For the express purpose of Hasell’s abysmal absence of any discernable skill he was awarded an expulsion from the high school tennis team his freshman year. This would seem to be a given for the rest of his years at East Lake, but after the 2014-2015 season the morale on the tennis team was quite low. How better to revive a dead team than to invite a laughingstock; a village idiot? So, Hasell was brought on and began to ceaselessly pollute the local tennis courts with his toxic presence as he attempted to improve his skillset. “Did he vastly improve and rise to become the top ranked player at our school?” you may ask. Well, no. He stagnated and stabilized at the bottom of the pack. He made the team his junior year because his saintly brother James felt ashamed of him and paid off the coaches to assure him a spot.
The proof of Hasell’s atrocious level of tennis competency is nearly omnipresent; it seems every place one looks they can find more evidence. Hasell has yet to win a match. This year he has an unbelievably unacceptable 0-1 record over the course of three singles matches, meaning that two of his opponents died after witnessing his nauseating technique. He mercilessly begged his twin brother’s friends to come to his first match of the year, and even lucratively remunerated his family for attending, yet when he set foot on the court he was emasculated. He lost the match 8-0, and he lost the already-nearly-extinguished respect his family held for him out of shame for their relation. One of the East Lake tennis players who isn’t a personification of a landfill like Hasell is, Benny Glazer, contributed heavily to the writing of this article. He not only supplied me with valuable inside information that Hasell, if asked directly, would have doubtlessly doctored to depict a less putrid image of himself, but Benny also proved to be the final Jenga block to be pulled before the crumbling of Hasell’s moral structure.

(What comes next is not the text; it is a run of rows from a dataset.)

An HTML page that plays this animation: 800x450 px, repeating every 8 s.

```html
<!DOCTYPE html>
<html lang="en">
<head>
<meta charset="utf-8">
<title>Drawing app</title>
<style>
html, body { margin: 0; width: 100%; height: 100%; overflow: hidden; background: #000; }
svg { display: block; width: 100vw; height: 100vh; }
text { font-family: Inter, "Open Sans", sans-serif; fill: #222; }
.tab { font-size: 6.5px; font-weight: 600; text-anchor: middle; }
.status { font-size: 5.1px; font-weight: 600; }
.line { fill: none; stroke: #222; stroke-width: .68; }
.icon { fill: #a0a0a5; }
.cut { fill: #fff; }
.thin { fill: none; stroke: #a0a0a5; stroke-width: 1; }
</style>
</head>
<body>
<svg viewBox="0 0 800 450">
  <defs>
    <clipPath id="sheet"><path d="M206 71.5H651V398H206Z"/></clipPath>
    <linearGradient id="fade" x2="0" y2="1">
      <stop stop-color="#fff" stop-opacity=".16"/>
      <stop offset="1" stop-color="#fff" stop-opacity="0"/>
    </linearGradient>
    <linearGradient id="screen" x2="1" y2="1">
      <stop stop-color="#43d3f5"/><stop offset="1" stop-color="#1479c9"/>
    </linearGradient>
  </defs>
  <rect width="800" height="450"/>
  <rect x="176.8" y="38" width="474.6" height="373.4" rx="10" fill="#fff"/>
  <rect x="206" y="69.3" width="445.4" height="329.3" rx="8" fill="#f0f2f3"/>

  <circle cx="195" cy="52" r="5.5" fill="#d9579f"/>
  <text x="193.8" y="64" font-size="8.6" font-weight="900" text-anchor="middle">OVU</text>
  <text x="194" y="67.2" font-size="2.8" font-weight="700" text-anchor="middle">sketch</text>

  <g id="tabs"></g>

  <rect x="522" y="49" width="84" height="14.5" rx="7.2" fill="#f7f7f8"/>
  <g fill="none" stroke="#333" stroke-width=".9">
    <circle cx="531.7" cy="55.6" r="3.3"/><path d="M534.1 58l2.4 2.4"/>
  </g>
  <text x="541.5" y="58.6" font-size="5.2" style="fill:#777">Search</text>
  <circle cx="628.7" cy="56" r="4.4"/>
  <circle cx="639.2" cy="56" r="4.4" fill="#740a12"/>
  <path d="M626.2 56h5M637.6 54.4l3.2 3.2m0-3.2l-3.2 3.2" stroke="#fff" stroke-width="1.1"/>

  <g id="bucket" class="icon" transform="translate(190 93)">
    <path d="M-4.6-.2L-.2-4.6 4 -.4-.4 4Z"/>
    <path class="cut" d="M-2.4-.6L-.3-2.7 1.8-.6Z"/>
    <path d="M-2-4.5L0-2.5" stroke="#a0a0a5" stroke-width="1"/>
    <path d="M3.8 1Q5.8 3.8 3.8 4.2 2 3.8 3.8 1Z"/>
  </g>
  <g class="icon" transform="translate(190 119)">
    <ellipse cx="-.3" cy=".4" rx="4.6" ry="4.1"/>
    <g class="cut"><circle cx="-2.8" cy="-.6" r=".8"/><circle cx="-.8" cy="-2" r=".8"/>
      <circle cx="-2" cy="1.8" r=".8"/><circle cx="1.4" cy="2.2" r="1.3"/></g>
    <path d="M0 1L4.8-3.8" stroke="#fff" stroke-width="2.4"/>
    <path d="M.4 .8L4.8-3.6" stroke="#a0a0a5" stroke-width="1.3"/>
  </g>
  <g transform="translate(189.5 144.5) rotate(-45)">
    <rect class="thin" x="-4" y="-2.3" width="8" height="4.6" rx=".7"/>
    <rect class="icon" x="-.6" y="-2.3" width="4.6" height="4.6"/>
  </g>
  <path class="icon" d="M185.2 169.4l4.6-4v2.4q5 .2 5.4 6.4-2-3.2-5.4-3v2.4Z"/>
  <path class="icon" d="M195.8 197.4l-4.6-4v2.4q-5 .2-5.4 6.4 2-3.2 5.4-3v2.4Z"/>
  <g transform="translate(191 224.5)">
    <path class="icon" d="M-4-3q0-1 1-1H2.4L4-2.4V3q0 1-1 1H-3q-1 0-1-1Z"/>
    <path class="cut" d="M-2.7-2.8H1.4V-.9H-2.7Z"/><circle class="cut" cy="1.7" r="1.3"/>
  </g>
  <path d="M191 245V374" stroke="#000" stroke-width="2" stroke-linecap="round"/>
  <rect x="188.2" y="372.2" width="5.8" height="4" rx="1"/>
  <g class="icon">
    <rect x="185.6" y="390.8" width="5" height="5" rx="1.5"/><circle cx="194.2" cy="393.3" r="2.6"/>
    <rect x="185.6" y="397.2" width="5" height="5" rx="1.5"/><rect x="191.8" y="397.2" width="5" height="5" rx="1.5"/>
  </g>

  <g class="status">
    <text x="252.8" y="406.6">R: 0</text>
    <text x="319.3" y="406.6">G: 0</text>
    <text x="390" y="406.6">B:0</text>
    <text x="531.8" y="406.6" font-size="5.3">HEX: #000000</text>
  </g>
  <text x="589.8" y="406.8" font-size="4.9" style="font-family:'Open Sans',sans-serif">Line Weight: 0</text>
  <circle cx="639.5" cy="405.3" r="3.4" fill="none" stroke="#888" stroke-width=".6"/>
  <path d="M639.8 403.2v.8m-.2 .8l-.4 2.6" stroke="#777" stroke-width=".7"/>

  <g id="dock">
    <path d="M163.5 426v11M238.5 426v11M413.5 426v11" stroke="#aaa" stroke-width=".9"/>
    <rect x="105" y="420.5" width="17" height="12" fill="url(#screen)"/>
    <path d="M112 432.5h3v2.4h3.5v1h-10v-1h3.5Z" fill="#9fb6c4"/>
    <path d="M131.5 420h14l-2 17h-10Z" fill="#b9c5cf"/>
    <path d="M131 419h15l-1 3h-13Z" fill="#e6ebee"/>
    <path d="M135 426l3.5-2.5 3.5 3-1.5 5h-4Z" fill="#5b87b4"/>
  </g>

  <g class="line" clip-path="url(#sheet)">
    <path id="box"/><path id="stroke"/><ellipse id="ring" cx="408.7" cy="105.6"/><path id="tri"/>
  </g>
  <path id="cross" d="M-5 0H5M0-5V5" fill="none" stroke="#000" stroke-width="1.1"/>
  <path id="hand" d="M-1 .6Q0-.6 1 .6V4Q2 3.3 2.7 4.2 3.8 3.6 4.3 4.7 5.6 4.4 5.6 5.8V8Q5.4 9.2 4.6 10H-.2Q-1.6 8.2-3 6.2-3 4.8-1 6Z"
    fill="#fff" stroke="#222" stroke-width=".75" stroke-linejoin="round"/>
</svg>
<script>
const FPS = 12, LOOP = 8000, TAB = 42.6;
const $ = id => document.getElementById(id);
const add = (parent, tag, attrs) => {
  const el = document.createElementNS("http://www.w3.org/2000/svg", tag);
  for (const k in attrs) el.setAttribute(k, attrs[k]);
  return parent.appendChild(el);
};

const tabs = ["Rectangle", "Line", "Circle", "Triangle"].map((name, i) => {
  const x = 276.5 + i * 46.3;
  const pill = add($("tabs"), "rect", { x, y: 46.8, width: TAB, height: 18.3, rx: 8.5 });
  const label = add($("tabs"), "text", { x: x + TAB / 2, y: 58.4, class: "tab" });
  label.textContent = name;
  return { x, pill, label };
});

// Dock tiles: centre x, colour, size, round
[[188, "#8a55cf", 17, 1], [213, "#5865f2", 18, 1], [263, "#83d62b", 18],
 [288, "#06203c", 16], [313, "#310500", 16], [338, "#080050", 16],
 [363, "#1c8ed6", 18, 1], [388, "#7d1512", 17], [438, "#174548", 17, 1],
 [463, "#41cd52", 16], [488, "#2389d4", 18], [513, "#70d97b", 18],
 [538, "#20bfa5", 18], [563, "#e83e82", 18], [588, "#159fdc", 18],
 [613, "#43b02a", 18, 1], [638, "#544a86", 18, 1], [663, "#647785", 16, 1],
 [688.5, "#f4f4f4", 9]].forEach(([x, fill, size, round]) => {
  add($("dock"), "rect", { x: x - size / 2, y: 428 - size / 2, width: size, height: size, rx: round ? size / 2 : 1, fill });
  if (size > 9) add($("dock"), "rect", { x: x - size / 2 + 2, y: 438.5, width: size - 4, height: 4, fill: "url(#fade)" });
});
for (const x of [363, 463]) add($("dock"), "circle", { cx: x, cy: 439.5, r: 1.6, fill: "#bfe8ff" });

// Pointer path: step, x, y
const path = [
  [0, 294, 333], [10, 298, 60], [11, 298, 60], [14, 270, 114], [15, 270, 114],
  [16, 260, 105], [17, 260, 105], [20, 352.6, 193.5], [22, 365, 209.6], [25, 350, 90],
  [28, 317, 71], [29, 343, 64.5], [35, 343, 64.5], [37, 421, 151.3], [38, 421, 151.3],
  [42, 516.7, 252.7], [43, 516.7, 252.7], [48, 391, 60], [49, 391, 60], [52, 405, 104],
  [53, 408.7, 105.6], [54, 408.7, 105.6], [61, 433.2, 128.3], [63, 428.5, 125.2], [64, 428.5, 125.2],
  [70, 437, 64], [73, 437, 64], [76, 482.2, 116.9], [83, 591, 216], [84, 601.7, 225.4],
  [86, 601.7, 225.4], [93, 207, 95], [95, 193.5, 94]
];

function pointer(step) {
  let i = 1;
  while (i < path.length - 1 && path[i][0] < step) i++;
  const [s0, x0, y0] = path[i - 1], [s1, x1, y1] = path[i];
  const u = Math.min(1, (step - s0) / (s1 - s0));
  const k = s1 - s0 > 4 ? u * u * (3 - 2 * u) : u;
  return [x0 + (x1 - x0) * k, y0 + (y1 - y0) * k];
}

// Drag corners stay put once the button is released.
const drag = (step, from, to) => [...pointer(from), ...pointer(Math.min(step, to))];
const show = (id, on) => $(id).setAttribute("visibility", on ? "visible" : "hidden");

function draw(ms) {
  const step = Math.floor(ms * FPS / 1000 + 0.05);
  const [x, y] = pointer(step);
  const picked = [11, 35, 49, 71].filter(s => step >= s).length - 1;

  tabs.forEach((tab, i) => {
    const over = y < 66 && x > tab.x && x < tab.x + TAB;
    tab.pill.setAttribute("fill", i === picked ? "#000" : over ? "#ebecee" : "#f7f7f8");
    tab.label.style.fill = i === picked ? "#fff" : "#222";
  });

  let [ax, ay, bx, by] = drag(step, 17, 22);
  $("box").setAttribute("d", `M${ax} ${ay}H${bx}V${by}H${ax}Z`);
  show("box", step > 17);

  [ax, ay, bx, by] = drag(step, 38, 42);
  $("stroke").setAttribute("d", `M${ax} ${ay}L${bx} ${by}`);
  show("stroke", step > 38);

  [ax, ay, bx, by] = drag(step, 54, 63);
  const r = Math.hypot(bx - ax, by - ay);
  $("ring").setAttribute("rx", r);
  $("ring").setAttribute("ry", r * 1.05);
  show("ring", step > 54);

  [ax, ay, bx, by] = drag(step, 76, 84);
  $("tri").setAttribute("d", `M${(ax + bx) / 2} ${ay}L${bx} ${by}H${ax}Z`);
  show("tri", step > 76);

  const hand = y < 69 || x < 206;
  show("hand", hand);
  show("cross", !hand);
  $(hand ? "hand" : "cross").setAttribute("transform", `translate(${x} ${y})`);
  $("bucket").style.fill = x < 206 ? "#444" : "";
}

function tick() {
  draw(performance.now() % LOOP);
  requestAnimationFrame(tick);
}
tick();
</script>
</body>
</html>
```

Benny, who moved to East Lake from the frigid tundra of Wisconsin over the summer, is the actual top ranked tennis player at East Lake High School. In any and every area, Benny proved to humiliate Hasell, and nowhere as badly as tennis. The two constantly face off in exhibition matches; Hasell, to finally assume his “rightful” place atop the pyramid of East Lake Tennis, and Benny, because he finds amusement in pummeling the pathetically confident challenger time and again. Hasell demonstrates no promise in all of his dreary life, but there are few outlets where the forlorn hermit fails to recognize his own shortcomings. If you were to ask Hasell if he was a gifted tennis player, he would likely respond affirmatively. This is the reason why his failures in tennis are the metaphorical Lake Victoria, sourcing the White Nile of disturbance and abhorrence that constitutes the heinous creature we know. That is, in the truest sense the phrase, a tennis tragedy.